The Five-Minute Linguist - Bite-sized Essays on Language and Languages Third Edition - Caroline Myrick

The Five-Minute Linguist - Bite-sized Essays on Language and Languages Third Edition - Caroline Myrick

65. Can You Use Languages to Solve Crimes?

The Five-Minute Linguist - Bite-sized Essays on Language and Languages Third Edition - Caroline Myrick

Natalie Schilling [+-]
Georgetown University
Natalie Schilling is a Professor of Linguistics at Georgetown University in Washington, DC. She has authored and co-authored books, articles and chapters on a wide range of topics connected to the study of language variation and change. Her publications include Sociolinguistic Fieldwork (2013, Cambridge University Press), American English: Dialects and Variation (with Walt Wolfram, 3rd edition, 2016, Wiley-Blackwell), The Handbook of Language Variation and Change (co-editor, with J.K. Chambers, 2nd edition, 2013, Wiley-Blackwell), and English in America: A Linguistic History, an audio-video course with The Great Courses. She has served as a forensic linguistic expert in cases involving authorship attribution, speaker profiling, and possible false confessions. She regularly teaches forensic linguistics, to audiences ranging from university students to FBI agents, to incarcerated individuals. Composite characters based on Dr. Schilling have in two TV series – once in the CBS series Criminal Minds (Alex Blake, FBI agent/Georgetown linguistics professor) and once in the Discovery Channel’s miniseries Manhunt: Unabomber (Natalie Rogers, a linguist at Stanford University).

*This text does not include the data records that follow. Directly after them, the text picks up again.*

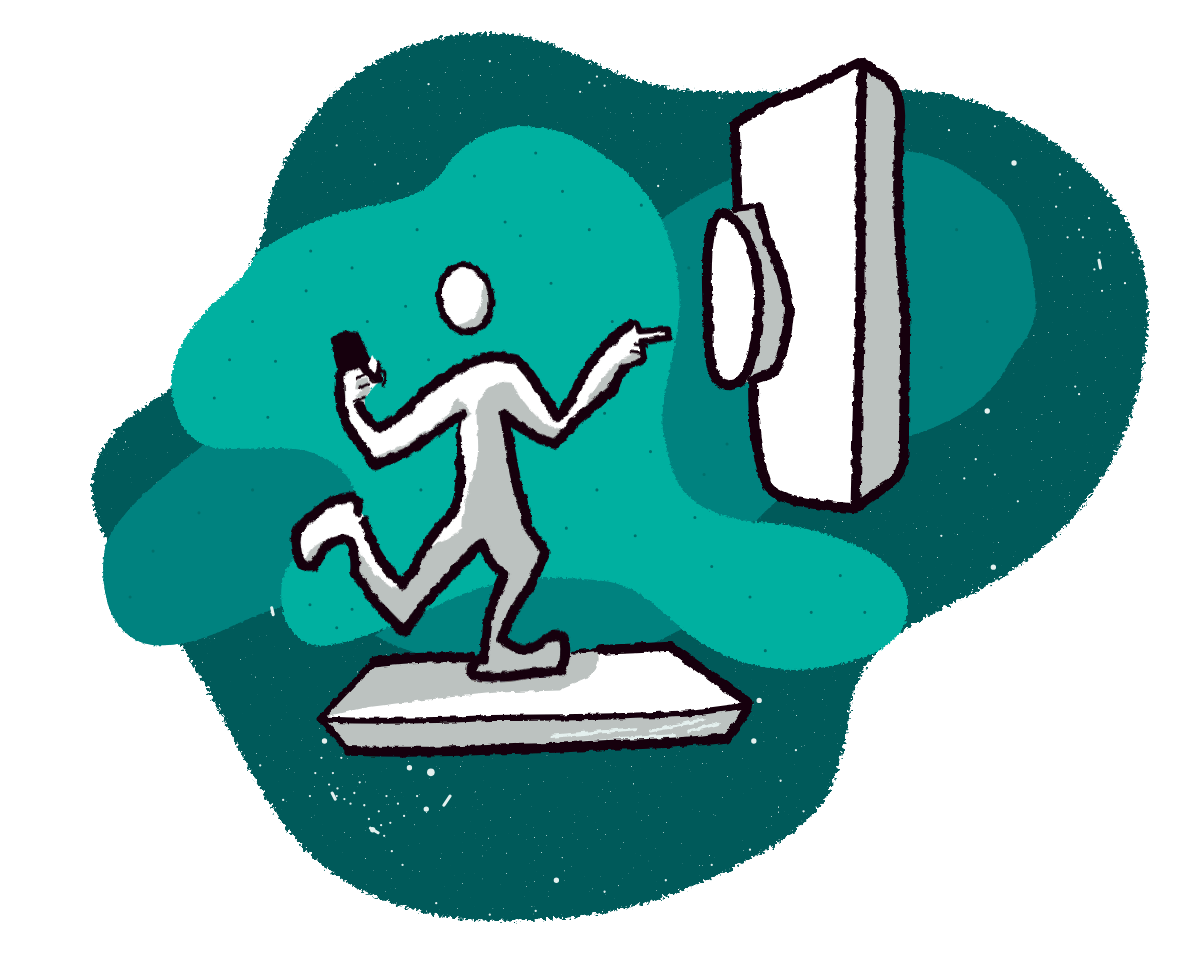
<!DOCTYPE html>
<html lang="en">
<head>
<meta charset="utf-8">
<title>Runner reaching for a big button</title>
<style>
:root{
  --paper:#ffffff;
  --teal-deep:#005a5a;
  --teal-mid:#00827f;
  --teal-light:#00b0a0;
  --ink:#17050f;
  --shade:#bcc2c0;
}
html,body{margin:0;padding:0;background:var(--paper);overflow:hidden}
.artboard{display:block;width:1200px;height:979px;background:var(--paper)}
.deep{fill:var(--teal-deep)}
.mid{fill:var(--teal-mid)}
.light{fill:var(--teal-light)}
.white{fill:var(--paper)}
.shade{fill:var(--shade)}
.solid{fill:var(--ink)}
.line{fill:none;stroke:var(--ink);stroke-width:13;stroke-linecap:round;stroke-linejoin:round}
.line.thin{stroke-width:8}
.line.fine{stroke-width:4}
.line.bold{stroke-width:15}
.dots{fill:none;stroke-linecap:round}
.dots.pale{stroke:#e4f0ee}
.dots.dark{stroke:#00706c}
</style>
</head>
<body>
<svg class="artboard" viewBox="0 0 1568 1279" preserveAspectRatio="none" role="img" aria-label="A faceless figure runs across a platform with a phone in one hand and points at a large wall button">
  <defs>
    <filter id="chalk-edge" x="-5%" y="-5%" width="110%" height="110%">
      <feTurbulence type="fractalNoise" baseFrequency="0.22" numOctaves="2" seed="4" result="grain"/>
      <feDisplacementMap in="SourceGraphic" in2="grain" scale="13" xChannelSelector="R" yChannelSelector="G"/>
    </filter>
    <filter id="soft-edge" x="-5%" y="-5%" width="110%" height="110%">
      <feTurbulence type="fractalNoise" baseFrequency="0.25" numOctaves="2" seed="9" result="grain"/>
      <feDisplacementMap in="SourceGraphic" in2="grain" scale="6" xChannelSelector="R" yChannelSelector="G"/>
    </filter>
    <filter id="brush-edge" x="-5%" y="-5%" width="110%" height="110%">
      <feTurbulence type="fractalNoise" baseFrequency="0.09" numOctaves="3" seed="2" result="grain"/>
      <feDisplacementMap in="SourceGraphic" in2="grain" scale="6" xChannelSelector="R" yChannelSelector="G"/>
    </filter>
    <filter id="speckle" x="0" y="0" width="100%" height="100%" color-interpolation-filters="sRGB">
      <feTurbulence type="fractalNoise" baseFrequency="0.3" numOctaves="2" seed="17"/>
      <feColorMatrix type="matrix" values="0 0 0 0 .9  0 0 0 0 .96  0 0 0 0 .95  12 0 0 0 -9.5"/>
      <feComposite operator="in" in2="SourceAlpha"/>
    </filter>
    <path id="deep-blob" d="M640 43C725 43 770 90 850 109C890 121 940 121 1000 120L1180 118C1290 118 1385 180 1442 245C1485 295 1500 350 1500 410C1498 500 1470 590 1422 650C1370 725 1300 762 1235 793C1190 816 1150 840 1128 876C1108 906 1112 945 1100 985C1092 1010 1090 1030 1074 1050C1030 1105 950 1140 880 1168C800 1198 720 1203 640 1203C560 1200 480 1178 420 1130C350 1070 318 985 270 898C240 845 190 770 138 705C128 680 120 660 120 640C122 590 150 550 215 515C260 470 320 380 345 300C352 230 400 150 450 110C510 60 570 43 640 43Z"/>
    <clipPath id="body-clip"><path id="body-shape" d="M446 480C442 510 446 530 462 565L490 610L530 594L600 543L602 638Q602 650 585 678C560 705 548 740 525 765C495 730 480 705 476 680L470 655Q455 642 415 670C388 690 378 705 390 735Q402 748 415 732C420 710 445 700 458 708C464 735 466 755 480 772L527 828L555 792L630 707L642 728L658 750C645 780 638 800 636 830L632 862Q610 866 616 883Q650 886 730 876Q740 860 738 838Q730 822 715 834C695 852 680 846 657 838C660 800 690 770 712 722L690 690L682 650C672 620 668 580 662 540C675 550 690 574 725 580C745 565 760 545 802 503Q805 480 838 472L840 446L876 441L872 430L835 432L825 420C795 440 780 460 765 490L730 545C715 520 695 490 680 475Q668 463 640 467C605 475 580 485 545 520L495 560L478 540L476 520L500 492L488 468L450 480Z"/></clipPath>
    <clipPath id="head-clip"><ellipse cx="608" cy="390" rx="35" ry="45" transform="rotate(-9 608 390)"/></clipPath>
  </defs>

  <g id="backdrop">
    <use href="#deep-blob" class="deep" filter="url(#chalk-edge)"/>
    <g class="mid" filter="url(#soft-edge)">
      <path id="mid-left" d="M265 582C220 620 160 660 138 712C132 745 135 770 143 795C155 825 180 845 212 843C270 842 305 812 360 795L480 740L480 580Z"/>
      <path id="mid-center" d="M490 830Q520 848 560 857L830 852L898 818L820 740L640 740Z"/>
      <path id="mid-right" d="M850 300C890 265 925 248 960 232L1186 198C1235 203 1265 228 1300 254C1330 275 1345 320 1350 370C1358 410 1350 435 1325 462C1300 510 1270 545 1186 570C1120 590 1040 620 985 684L880 660L850 500Z"/>
    </g>
    <path id="light-blob" class="light" filter="url(#soft-edge)" d="M680 165C735 165 765 185 805 215C865 258 888 330 888 400C885 460 862 520 866 560C870 585 876 610 887 633C905 662 945 680 1000 683C1060 688 1110 705 1150 730C1180 752 1192 780 1184 810C1170 850 1120 866 1060 874C990 880 930 855 890 820C850 786 830 762 780 758C730 752 680 754 640 765C590 777 550 805 500 822C465 834 440 845 412 843C380 835 364 805 368 765C372 735 395 715 420 695L464 650C462 625 440 598 395 588C360 582 320 588 285 586C245 580 225 545 224 500C226 460 245 435 270 405C295 380 322 365 334 332C380 300 425 280 480 270C530 262 560 250 578 225C595 195 635 165 680 165Z"/>
  </g>

  <g id="grain">
    <use href="#deep-blob" filter="url(#speckle)" opacity=".75"/>
    <use href="#mid-left" class="mid"/>
    <use href="#mid-center" class="mid"/>
    <use href="#mid-right" class="mid"/>
    <use href="#light-blob"/>
    <path class="dots pale" stroke-width="3" d="M435 1010h0M441 1030h0M450 1044h0M463 1036h0M476 1052h0M482 1070h0M495 1060h0M502 1092h0M512 1112h0M520 1050h0M528 1066h0M545 1040h0M440 1040h0M470 1022h0M430 1025h0M505 1040h0M510 1075h0M458 1050h0M498 1078h0M526 1130h0M420 990h0M412 1010h0M405 1040h0M446 990h0M1385 228h0M1398 245h0M1410 300h0M1423 285h0M1415 310h0M1437 330h0M1450 300h0M1470 370h0M1480 330h0M1430 352h0M1440 380h0M1395 310h0M1380 270h0M1405 505h0M1410 515h0M1275 600h0M1300 620h0M1330 655h0M1260 625h0M1230 700h0M770 108h0M780 100h0M790 112h0M758 120h0M640 80h0M560 110h0M520 240h0M490 215h0M440 190h0M418 150h0M700 1190h0M790 1165h0M870 1150h0M640 1195h0M570 1180h0M930 1130h0M980 1110h0M1050 1060h0M1040 980h0M1020 1020h0M370 1045h0M355 800h0M340 1000h0M860 243h0M1240 170h0M1300 165h0M940 128h0"/>
    <path class="dots pale" stroke-width="7" d="M535 1003h0M557 1057h0M487 1084h0M424 968h0M992 915h0M985 968h0M1290 537h0M1298 741h0M1325 213h0M727 1150h0"/>
    <path class="dots pale" stroke-width="10" d="M563 1009h0"/>
    <path class="dots pale" stroke-width="4" d="M580 1052L588 1040M434 1036L438 1044M355 794L357 803M484 1082L494 1088M1436 340L1438 350"/>
    <path class="dots dark" stroke-width="4" d="M406 328h0M497 262h0M680 308h0M838 268h0M360 472h0M300 470h0M350 545h0M545 300h0M720 370h0M770 300h0M800 420h0M620 230h0M700 200h0M460 350h0M530 400h0M330 420h0M280 520h0M780 640h0M830 700h0M740 690h0M850 590h0M908 676h0M985 682h0M1035 687h0M1098 752h0M1060 800h0M1130 800h0M980 780h0M1000 850h0M930 740h0M550 640h0M520 570h0M405 790h0M460 796h0M440 820h0M790 540h0M400 380h0M480 420h0M660 290h0M735 250h0M560 470h0M200 720h0M260 670h0M170 780h0M330 640h0M1250 300h0M1290 420h0M1230 480h0M920 620h0M900 350h0M950 580h0"/>
  </g>

  <g id="wall-button" filter="url(#brush-edge)">
    <path class="white" d="M961 166Q1000 135 1040 122L1126 82L1119 662L1045 654Q1005 645 1000 628Q982 560 984 500L964 270Z"/>
    <path class="shade" d="M1126 82L1165 108Q1178 125 1176 160C1172 270 1176 330 1183 400L1181 595Q1178 625 1160 634L1116 662Z"/>
    <path class="line" d="M964 268L960 162Q995 136 1045 120L1125 81L1163 106Q1178 125 1176 160C1170 270 1176 330 1183 410L1181 590Q1180 620 1162 632L1118 664Q1080 662 1040 654Q1005 646 1001 630C985 585 984 540 984 500"/>
    <path class="line" d="M1127 88C1122 200 1126 300 1124 400L1118 656"/>
    <path class="shade" d="M944 276L962 273L990 269L1004 315Q1022 350 1031 395C1030 440 1022 485 1006 490L960 504Z"/>
    <path class="line thin" d="M960 273L990 269L999 290"/>
    <path class="line" d="M992 272Q997 290 1004 317Q1024 355 1031 402C1030 440 1018 485 1006 489L984 496"/>
    <path class="white" d="M944 278C972 284 992 335 992 390C990 450 980 500 956 503C930 506 925 470 926 430C922 360 920 285 944 278Z"/>
    <path class="line" d="M944 278C972 284 992 335 992 390C990 450 980 500 956 503C930 506 925 470 926 430C922 360 920 285 944 278Z"/>
  </g>

  <g id="platform" filter="url(#brush-edge)">
    <path class="white" d="M418 938L490 863L640 857L875 845L978 920L945 966L720 977L455 981Z"/>
    <path class="shade" d="M425 936L490 865L780 850Q788 870 768 886L730 902L645 905L560 914L480 924Z"/>
    <path class="shade" d="M420 942L972 928L945 966L720 977L455 981Z"/>
    <path class="dots pale" stroke-width="4" d="M720 962L830 952M850 955L920 940M760 970L880 961M900 955L940 945"/>
    <path class="line thin" d="M419 938L490 863"/>
    <path class="line" d="M490 864Q550 857 615 859M785 849L876 845L978 918"/>
    <path class="line fine" d="M748 852L785 848"/>
    <path class="line thin" d="M420 940Q520 944 640 938Q820 937 900 932L974 922"/>
    <path class="line" d="M978 918Q976 935 950 964Q880 972 800 973Q720 978 650 979Q560 984 455 981"/>
    <path class="line thin" d="M455 980L421 942"/>
  </g>

  <g id="runner" filter="url(#brush-edge)">
    <use href="#body-shape" class="white"/>
    <g id="body-shadow" class="shade" clip-path="url(#body-clip)">
      <path d="M668 500Q640 495 625 525C618 545 630 575 622 610C612 640 605 660 604 690C580 715 565 700 545 738C535 758 526 770 512 768Q488 752 476 730L455 700L472 790L527 840L630 710L655 755L620 820Q636 850 612 875L620 900H750V820L665 835L725 725L690 640L664 540L725 585L735 560C710 560 690 535 668 500Z"/>
      <path d="M480 612C495 585 520 590 545 570C570 555 585 548 598 520L618 540L530 605Z"/>
      <path d="M735 565C755 545 770 520 785 495C800 478 815 465 835 460L850 480L805 515L740 590Z"/>
      <path d="M395 740Q405 710 430 705L450 700L415 745Z"/>
      <path d="M448 484L474 480L458 490L452 520L446 520ZM460 525L476 520L482 550L470 535Z"/>
    </g>
    <g id="body-outline">
      <path class="line" d="M445 486C442 515 445 528 450 545Q455 560 465 572L490 608L530 592L604 541"/>
      <path class="line" d="M470 530Q478 550 495 559Q520 550 545 521Q575 493 610 476Q645 460 675 470Q692 483 705 510Q718 525 728 545Q745 528 758 498Q780 455 822 425"/>
      <path class="line fine" d="M602 545L598 572"/>
      <path class="line thin" d="M599 570L601 600"/>
      <path class="line" d="M601 600Q604 635 596 660Q588 676 570 694Q550 718 540 745L526 763Q505 745 491 720L476 681"/>
      <path class="line" d="M468 668Q472 655 460 649Q435 650 410 672Q382 690 387 715Q390 745 410 740Q418 728 424 716Q445 698 458 708Q466 726 464 748L490 787L528 826L552 792Q585 755 629 709Q637 735 659 751Q644 785 637 810L632 862"/>
      <path class="line" d="M630 860Q612 866 617 882Q650 888 690 880L732 876Q742 860 737 835Q728 824 713 835Q695 852 676 847L656 836Q668 795 692 768L713 722L690 688L682 650"/>
      <path class="line" d="M681 654C670 620 666 575 659 541Q690 570 724 580Q740 568 752 550L802 508Q806 492 815 484"/>
    </g>
    <g id="pointing-hand">
      <path class="line thin" d="M820 425L832 422L836 433L872 430L876 441L838 446L842 470Q825 478 812 480"/>
      <path class="line fine" d="M815 425L824 418L833 424M830 450L845 452M826 460L840 462M838 468L818 482"/>
    </g>
    <g id="phone-hand">
      <path class="solid" d="M432 442Q450 428 468 434L475 448L483 466L497 474L500 500L488 501L470 484L442 488L437 470Z"/>
      <path class="white" d="M450 490L470 480L478 492L485 508L474 522L452 526Z"/>
      <path class="shade" d="M466 497L480 494L485 508L476 520L464 518L474 510L464 508Z"/>
      <path class="white" d="M486 463L493 476L490 488L482 477Z"/>
      <path class="line fine" d="M494 478L503 488L502 503M467 494L480 488M470 507L483 501M463 524L476 519"/>
    </g>
    <g id="head">
      <ellipse class="white" cx="608" cy="390" rx="35" ry="45" transform="rotate(-9 608 390)"/>
      <path class="shade" clip-path="url(#head-clip)" d="M632 370Q630 400 620 415Q606 424 590 426L610 445H655V365Z"/>
      <ellipse class="line thin" cx="608" cy="390" rx="34" ry="44" transform="rotate(-9 608 390)"/>
    </g>
  </g>
</svg>
</body>
</html>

Description

When there’s linguistic evidence at a crime scene, or when language itself constitutes the crime, linguists can use their expertise in the structure, meaning, and use of language to help investigators solve crimes. Forensic linguistics can involve author or speaker profiling, authorship attribution, and voice identification. While linguistic analysis of language evidence can be invaluable, forensic linguistics is not DNA analysis, and an individual’s distinctive linguistic patterns do not constitute a ‘linguistic fingerprint’. That being said, criminals still leave behind important language clues, and forensic linguistics can go a long way toward uncovering them.

Notify A Colleague

Citation

Schilling, Natalie. 65. Can You Use Languages to Solve Crimes?. The Five-Minute Linguist - Bite-sized Essays on Language and Languages Third Edition. Equinox eBooks Publishing, United Kingdom. p. 327-330 Jul 2019. ISBN 9781781798553. https://www.equinoxpub.com/home/view-chapter/?id=38187. Date accessed: 18 Oct 2019 doi: 10.1558/equinox.38187. Jul 2019

Dublin Core Metadata